Reaching no quick fixes, President Barack Obama and Republican leaders in Congress on Tuesday vowed to seek a compromise on their sharply different views about tax cuts before year's end.
"The American people did not vote for gridlock," Obama said following the session. "They did not vote for unyielding partisanship. They're demanding cooperation and they're demanding progress and they'll hold all of us, and I mean all of us, accountable"
There was no consensus on whether to keep Bush era tax cuts in place for the middle class and wealthy alike. But the eight bipartisan congressional leaders and the president agreed to break through their differences by appointing a working group to negotiate a tax cut agreement.
The president appointed Treasury Secretary Timothy Geithner and budget director Jacob Lew to the group while party leaders will appoint their own representatives. Obama said he expects to hear back from them within the next few days.
The meeting lasted two hours, one hour longer than originally planned. The first 90 minutes included congressional aides, but Obama and the elected officials retreated into the president's private dining room for a more intimate 35 minutes of discussion.
The president said that while differences remain over how to address the expiring tax cuts, there was "broad agreement" that both parties can work together to resolve the issue.
"We agreed that there must be some sensible common ground," Obama said.

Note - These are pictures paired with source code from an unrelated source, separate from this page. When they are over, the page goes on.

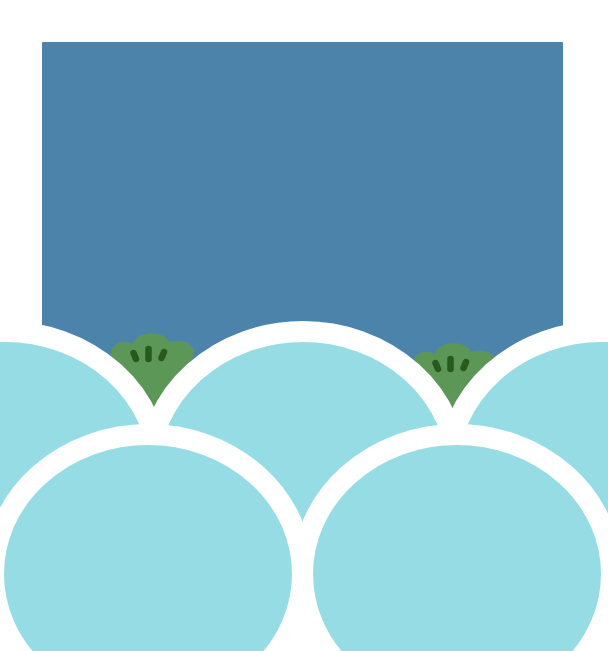
<!DOCTYPE html>
<html lang="en">
<head>
<meta charset="utf-8">
<title>Hills and bushes</title>
<style>
:root {
  --paper: #ffffff;
  --sky: #4b83ab;
  --hill: #95dce5;
  --bush: #5d9758;
  --leaf: #28591f;
}
html, body { margin: 0; background: var(--paper); overflow: hidden; }
.scene { display: block; width: 608px; height: 651px; }
.paper { fill: var(--paper); }
.sky { fill: var(--sky); }
.hill { fill: var(--hill); stroke: var(--paper); stroke-width: 21; }
.bush { fill: var(--bush); }
.leaves { stroke: var(--leaf); stroke-width: 6.5; stroke-linecap: round; }
</style>
</head>
<body>
<svg class="scene" viewBox="0 0 608 651" role="img" aria-label="Rounded light blue hills with green bushes under a blue sky">
  <defs>
    <ellipse id="hill" class="hill" rx="154.5" ry="139.5"/>
    <g id="bush">
      <path class="bush" d="M111 354C111 343 124 339 133 344C136 330 165 330 169 342C181 339 194 342 194 353C193 359 190 362 187 365L187 415H119L119 366C114 363 111 359 111 354Z"/>
      <g class="leaves">
        <line x1="133.5" y1="353" x2="136" y2="359"/>
        <line x1="148.5" y1="349" x2="148.5" y2="359"/>
        <line x1="164" y1="352" x2="161.5" y2="358"/>
      </g>
    </g>
  </defs>
  <rect class="paper" width="608" height="651"/>
  <rect class="sky" x="42" y="42" width="521" height="380" rx="1"/>
  <g id="bushes">
    <use href="#bush"/>
    <use href="#bush" x="302" y="10"/>
  </g>
  <g id="back-hills">
    <use href="#hill" x="5" y="471"/>
    <use href="#hill" x="602" y="471"/>
    <use href="#hill" x="303" y="471"/>
  </g>
  <g id="front-hills">
    <use href="#hill" x="148" y="574"/>
    <use href="#hill" x="457" y="574"/>
  </g>
</svg>
</body>
</html>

Obama said he also planned to hold more sessions with lawmakers, a point that Rep. Eric Cantor of Virginia took note of and applauded. "I was encouraged by the president's remarks regarding his perhaps not having reached out enough to us in -- in the last session," Cantor said, "and that this meeting was the beginning of a series in which he hoped that we could work together in a different fashion for the benefit of the American people, given the problems that we face."
Obama promised to invite the leaders to Camp David, an offer that he said especially pleased Senate Majority Leader Harry Reid, D-Nev., who pointed out that in his 28 years in Congress he had never been to the presidential retreat in the mountains of northern Maryland.
Obama said he also emphasized the importance of ratifying a new nuclear treaty with Russia, a treaty that he said has "broad bipartisan support" from national security advisers and secretaries of Defense and State.
"It's absolutely essential for our national security," Obama said. "We need to get it done."
Senate Republican Leader Mitch McConnell said after the meeting that Senate Republicans first wanted to address the expiring tax cuts and pending spending legislation before tackling other issues. He also said the GOP remains "100 percent" against any tax increases and said they oppose any policy of leaving tax cuts in place for middle class people while raising rates for the wealthy.
House Speaker-in-waiting John Boehner called it a "nice meeting," but said the hard work of achieving bipartisan agreement still lies ahead.
While Obama called the meeting extremely civil, he also spoke of the political realities that often emerge from such meetings — how the leaders of both parties typically fall back on talking points, go before the cameras, try to win the news cycle and paint the other side as unyielding and uncooperative.
"I think there was recognition today that that's a game we can't afford. Not in these times," Obama said. "In a private meeting that I had without staff — without betraying any confidences — I was pleased to see several of my friends in the room say, 'Let's try not to duplicate that.' "